Visitors to Egypt in the winter months might be surprised to find festive lights and Christmas trees scattered across central Cairo and certain other parts of Egypt. If you thought that by coming to an Islamic Middle Eastern country you’d be leaving the trappings of Christmas behind in the West, you were wrong.
Significant parts of Egypt still celebrate Christmas, especially in Cairo and other urban centers. But what’s really bizarre for many visitors is that Christmas in Egypt is celebrated both in December and in January. That’s because many hotels and other Western establishments that host tourists from Europe and North America know that their guests are in the middle of their native holiday period in December and show respect for those foreign traditions by decorating with trees and lights.
But many people don’t know that there’s also a very substantial native Christian population that has lived in Egypt for two thousand of year and remains there today. They’re called the Copts locally, and they’re part of a branch of the Eastern Orthodox Christian faith tradition. They even have their own Pope and all.
Copts make up about 10 percent of the Egyptian population, which at nearly 90 million strong today puts the Coptic minority at about 9 million strong. In January, the Copts also celebrate their own Christmas, and lights and trees and such continue to be festively displayed all over Egypt.
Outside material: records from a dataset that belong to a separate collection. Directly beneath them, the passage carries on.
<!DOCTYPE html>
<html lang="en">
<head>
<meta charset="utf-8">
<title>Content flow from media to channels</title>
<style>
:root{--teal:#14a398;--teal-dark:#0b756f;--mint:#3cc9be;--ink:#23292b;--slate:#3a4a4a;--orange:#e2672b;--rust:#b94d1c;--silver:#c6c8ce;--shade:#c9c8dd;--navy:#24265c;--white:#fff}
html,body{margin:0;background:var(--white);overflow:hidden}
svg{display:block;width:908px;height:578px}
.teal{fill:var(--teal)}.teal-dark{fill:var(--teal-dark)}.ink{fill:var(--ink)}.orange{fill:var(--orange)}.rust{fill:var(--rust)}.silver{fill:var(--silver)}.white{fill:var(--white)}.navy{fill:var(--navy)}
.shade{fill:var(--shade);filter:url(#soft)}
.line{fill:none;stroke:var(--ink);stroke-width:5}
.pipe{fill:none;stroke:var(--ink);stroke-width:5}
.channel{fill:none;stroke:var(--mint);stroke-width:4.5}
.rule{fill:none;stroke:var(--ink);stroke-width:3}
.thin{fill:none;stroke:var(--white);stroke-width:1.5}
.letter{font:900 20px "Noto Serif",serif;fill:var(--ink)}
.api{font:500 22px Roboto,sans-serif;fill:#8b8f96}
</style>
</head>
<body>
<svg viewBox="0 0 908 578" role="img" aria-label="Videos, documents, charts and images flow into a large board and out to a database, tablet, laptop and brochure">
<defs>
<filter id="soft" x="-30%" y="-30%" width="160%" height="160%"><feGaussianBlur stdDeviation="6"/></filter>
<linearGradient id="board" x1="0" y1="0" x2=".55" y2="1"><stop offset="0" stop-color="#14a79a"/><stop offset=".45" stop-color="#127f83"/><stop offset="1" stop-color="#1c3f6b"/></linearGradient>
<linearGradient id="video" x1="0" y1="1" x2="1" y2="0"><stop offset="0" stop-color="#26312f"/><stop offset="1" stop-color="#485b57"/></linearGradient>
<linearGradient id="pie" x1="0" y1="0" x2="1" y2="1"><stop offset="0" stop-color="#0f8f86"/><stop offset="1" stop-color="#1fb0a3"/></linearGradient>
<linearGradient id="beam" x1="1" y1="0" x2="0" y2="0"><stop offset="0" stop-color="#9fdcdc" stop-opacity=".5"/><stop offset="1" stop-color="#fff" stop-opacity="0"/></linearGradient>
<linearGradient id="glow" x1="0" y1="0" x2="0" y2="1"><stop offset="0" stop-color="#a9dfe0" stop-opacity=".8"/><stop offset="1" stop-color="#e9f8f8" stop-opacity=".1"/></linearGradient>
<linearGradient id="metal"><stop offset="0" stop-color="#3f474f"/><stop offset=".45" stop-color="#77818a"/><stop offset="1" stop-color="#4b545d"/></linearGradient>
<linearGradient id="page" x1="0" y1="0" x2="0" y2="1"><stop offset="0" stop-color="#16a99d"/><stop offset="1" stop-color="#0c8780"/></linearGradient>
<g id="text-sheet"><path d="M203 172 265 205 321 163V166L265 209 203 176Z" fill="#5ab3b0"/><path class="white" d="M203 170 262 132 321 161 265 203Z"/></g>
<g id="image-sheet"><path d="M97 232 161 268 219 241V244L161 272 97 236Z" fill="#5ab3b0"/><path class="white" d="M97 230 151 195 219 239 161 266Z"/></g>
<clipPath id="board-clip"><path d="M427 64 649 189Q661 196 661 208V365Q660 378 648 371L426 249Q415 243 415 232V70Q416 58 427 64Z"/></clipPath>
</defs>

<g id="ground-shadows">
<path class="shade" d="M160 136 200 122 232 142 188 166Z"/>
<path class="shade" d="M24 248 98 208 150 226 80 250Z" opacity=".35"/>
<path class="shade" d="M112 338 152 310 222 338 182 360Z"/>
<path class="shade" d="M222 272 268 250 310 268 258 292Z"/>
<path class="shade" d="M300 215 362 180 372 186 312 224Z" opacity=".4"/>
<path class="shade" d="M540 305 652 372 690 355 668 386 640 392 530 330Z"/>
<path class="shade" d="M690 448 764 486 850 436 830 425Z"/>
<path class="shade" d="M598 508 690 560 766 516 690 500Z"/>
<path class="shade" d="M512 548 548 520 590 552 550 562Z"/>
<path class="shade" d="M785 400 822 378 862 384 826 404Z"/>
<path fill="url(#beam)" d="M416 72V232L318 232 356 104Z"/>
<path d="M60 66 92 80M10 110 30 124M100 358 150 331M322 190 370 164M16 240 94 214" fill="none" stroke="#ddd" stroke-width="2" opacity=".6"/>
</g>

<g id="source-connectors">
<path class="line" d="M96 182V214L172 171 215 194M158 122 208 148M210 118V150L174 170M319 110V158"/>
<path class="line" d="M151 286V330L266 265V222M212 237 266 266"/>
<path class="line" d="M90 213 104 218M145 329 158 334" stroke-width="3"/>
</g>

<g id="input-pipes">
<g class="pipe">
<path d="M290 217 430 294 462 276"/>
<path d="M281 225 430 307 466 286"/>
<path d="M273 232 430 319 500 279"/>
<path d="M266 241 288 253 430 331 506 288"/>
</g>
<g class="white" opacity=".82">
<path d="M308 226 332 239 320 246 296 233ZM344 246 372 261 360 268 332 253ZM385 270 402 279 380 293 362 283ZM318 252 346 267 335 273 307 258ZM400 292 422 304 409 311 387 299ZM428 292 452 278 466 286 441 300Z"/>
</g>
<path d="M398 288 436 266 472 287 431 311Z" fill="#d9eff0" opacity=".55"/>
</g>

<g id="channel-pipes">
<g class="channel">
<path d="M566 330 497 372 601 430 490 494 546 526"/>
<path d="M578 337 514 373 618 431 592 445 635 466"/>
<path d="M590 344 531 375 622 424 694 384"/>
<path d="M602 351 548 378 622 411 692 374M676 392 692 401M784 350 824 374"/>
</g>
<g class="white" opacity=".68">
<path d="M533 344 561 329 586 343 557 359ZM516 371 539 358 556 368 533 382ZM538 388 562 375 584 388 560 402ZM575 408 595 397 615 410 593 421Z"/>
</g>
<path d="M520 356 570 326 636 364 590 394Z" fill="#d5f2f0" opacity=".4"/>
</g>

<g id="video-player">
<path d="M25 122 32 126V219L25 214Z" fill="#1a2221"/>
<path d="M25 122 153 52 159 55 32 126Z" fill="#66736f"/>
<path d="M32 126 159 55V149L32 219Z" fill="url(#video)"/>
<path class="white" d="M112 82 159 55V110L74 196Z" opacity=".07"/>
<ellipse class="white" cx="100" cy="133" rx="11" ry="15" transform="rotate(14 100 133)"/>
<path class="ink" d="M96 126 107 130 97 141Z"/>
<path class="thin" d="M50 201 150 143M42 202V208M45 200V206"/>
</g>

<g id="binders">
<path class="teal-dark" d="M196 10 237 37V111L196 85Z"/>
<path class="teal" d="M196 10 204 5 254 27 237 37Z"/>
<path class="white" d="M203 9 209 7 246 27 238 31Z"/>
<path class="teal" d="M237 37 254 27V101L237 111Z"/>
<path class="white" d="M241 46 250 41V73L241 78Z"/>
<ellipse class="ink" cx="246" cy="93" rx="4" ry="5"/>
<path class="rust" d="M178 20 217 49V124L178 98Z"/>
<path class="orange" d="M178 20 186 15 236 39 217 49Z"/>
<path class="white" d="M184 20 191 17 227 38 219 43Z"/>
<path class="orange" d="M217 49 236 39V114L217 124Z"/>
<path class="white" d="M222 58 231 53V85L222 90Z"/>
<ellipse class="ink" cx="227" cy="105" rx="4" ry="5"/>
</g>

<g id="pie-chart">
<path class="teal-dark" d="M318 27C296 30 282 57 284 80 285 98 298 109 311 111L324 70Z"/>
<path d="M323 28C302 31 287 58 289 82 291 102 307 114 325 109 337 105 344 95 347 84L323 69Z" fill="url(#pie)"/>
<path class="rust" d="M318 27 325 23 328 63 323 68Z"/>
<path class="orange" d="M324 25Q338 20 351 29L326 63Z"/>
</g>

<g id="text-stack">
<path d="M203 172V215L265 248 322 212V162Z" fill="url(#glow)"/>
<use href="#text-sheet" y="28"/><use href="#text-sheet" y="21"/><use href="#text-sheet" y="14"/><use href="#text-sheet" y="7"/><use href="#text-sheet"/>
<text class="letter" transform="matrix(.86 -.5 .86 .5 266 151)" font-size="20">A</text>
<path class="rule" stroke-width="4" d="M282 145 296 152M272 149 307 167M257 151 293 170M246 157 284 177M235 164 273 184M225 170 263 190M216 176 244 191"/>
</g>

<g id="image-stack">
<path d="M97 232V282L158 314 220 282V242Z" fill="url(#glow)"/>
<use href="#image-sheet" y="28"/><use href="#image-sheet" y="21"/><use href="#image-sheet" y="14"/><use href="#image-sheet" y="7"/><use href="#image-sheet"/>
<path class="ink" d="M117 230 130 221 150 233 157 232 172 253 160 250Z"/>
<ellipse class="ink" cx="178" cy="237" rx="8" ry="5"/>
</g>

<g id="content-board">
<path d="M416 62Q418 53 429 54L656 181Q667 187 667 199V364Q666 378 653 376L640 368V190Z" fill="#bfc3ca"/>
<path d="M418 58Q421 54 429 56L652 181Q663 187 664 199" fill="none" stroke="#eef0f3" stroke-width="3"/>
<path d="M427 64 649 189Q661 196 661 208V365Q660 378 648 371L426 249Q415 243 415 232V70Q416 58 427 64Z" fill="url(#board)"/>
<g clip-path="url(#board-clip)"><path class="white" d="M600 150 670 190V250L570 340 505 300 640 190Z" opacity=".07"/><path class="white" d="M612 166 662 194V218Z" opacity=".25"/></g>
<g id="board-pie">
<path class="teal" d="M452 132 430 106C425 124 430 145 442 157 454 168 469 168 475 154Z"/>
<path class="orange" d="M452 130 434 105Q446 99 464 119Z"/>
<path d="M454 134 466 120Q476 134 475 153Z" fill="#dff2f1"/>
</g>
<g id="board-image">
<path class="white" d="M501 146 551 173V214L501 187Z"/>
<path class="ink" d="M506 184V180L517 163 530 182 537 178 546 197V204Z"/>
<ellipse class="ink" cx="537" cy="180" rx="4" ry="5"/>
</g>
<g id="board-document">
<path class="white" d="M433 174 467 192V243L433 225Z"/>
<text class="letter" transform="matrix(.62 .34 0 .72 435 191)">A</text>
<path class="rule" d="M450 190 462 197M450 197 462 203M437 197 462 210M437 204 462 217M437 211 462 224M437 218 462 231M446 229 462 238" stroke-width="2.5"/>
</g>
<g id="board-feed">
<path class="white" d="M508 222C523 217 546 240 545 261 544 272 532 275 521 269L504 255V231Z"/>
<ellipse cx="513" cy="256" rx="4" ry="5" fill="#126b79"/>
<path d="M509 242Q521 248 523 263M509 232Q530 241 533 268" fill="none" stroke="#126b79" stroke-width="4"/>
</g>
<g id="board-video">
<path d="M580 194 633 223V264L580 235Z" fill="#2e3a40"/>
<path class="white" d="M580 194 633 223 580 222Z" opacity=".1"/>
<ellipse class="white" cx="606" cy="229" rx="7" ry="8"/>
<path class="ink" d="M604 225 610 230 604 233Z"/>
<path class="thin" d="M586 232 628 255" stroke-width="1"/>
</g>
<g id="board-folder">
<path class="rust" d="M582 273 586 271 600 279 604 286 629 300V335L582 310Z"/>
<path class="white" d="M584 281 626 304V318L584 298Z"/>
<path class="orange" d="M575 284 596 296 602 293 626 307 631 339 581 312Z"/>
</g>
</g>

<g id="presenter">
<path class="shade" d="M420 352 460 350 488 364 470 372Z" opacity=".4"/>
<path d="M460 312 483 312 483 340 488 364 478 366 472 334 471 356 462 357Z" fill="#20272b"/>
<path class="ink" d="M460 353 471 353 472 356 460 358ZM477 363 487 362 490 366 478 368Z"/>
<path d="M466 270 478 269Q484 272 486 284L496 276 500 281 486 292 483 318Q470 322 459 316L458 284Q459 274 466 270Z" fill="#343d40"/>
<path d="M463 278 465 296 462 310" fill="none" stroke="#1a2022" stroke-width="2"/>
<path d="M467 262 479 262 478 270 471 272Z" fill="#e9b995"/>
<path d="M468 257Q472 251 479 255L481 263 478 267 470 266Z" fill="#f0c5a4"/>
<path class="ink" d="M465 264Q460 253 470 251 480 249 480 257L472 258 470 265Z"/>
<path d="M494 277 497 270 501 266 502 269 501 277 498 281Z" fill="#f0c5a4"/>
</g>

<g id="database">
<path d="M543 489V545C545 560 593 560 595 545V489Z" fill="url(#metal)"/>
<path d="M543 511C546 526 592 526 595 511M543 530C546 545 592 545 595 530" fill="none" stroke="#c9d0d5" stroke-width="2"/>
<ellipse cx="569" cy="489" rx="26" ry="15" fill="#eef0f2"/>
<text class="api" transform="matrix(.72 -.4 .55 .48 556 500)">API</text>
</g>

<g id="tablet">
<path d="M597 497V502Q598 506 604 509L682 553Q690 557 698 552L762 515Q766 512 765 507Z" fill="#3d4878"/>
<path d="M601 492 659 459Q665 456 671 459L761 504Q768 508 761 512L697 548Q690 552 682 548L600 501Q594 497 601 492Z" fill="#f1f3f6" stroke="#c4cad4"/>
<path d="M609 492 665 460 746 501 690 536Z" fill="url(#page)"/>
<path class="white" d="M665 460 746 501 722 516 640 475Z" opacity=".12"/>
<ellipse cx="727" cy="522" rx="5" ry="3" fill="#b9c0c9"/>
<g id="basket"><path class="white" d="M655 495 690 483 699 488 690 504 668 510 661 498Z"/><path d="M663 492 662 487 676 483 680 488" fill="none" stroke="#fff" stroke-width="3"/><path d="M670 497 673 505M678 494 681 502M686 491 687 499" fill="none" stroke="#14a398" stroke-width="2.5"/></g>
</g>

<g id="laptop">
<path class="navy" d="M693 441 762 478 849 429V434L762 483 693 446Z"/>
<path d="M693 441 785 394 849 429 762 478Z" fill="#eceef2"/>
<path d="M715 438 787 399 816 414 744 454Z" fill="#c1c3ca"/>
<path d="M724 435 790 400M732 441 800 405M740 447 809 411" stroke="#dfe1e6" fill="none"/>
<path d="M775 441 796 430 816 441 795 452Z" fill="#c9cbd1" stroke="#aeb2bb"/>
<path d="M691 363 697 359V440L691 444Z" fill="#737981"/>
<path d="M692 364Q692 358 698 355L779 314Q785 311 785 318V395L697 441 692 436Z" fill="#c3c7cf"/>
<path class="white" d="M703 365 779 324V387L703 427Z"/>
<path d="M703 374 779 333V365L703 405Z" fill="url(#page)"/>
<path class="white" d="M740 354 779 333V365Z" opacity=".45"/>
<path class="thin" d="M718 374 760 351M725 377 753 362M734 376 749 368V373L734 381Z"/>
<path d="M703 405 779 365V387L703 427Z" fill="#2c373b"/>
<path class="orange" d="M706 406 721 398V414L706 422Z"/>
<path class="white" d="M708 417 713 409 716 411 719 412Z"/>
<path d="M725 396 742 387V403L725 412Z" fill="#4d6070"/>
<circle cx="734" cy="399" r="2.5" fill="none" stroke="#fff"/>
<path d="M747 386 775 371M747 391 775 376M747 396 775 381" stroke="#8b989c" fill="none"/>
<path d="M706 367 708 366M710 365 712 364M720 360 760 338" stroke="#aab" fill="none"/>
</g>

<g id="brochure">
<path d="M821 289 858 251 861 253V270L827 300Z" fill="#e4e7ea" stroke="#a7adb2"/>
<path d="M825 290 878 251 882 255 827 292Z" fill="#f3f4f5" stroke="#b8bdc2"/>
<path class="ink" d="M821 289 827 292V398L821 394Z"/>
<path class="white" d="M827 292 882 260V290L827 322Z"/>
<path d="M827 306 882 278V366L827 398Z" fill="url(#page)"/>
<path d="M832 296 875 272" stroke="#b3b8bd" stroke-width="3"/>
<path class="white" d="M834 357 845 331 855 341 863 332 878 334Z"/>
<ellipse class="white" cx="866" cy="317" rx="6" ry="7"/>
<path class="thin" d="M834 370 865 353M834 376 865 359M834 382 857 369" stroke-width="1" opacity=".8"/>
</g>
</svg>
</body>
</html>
So if you ever find yourself in Egypt in late December, you’ll find your holiday and religious traditions proudly respected and celebrated. And if you’re there in early January, you’ll be able to take part in one of the world’s oldest true Christmas celebrations with descendants of one of the original Christian sects founded by St. Mark just 9 short years after the resurrection and ascension of Christ.
Pretty neat, huh?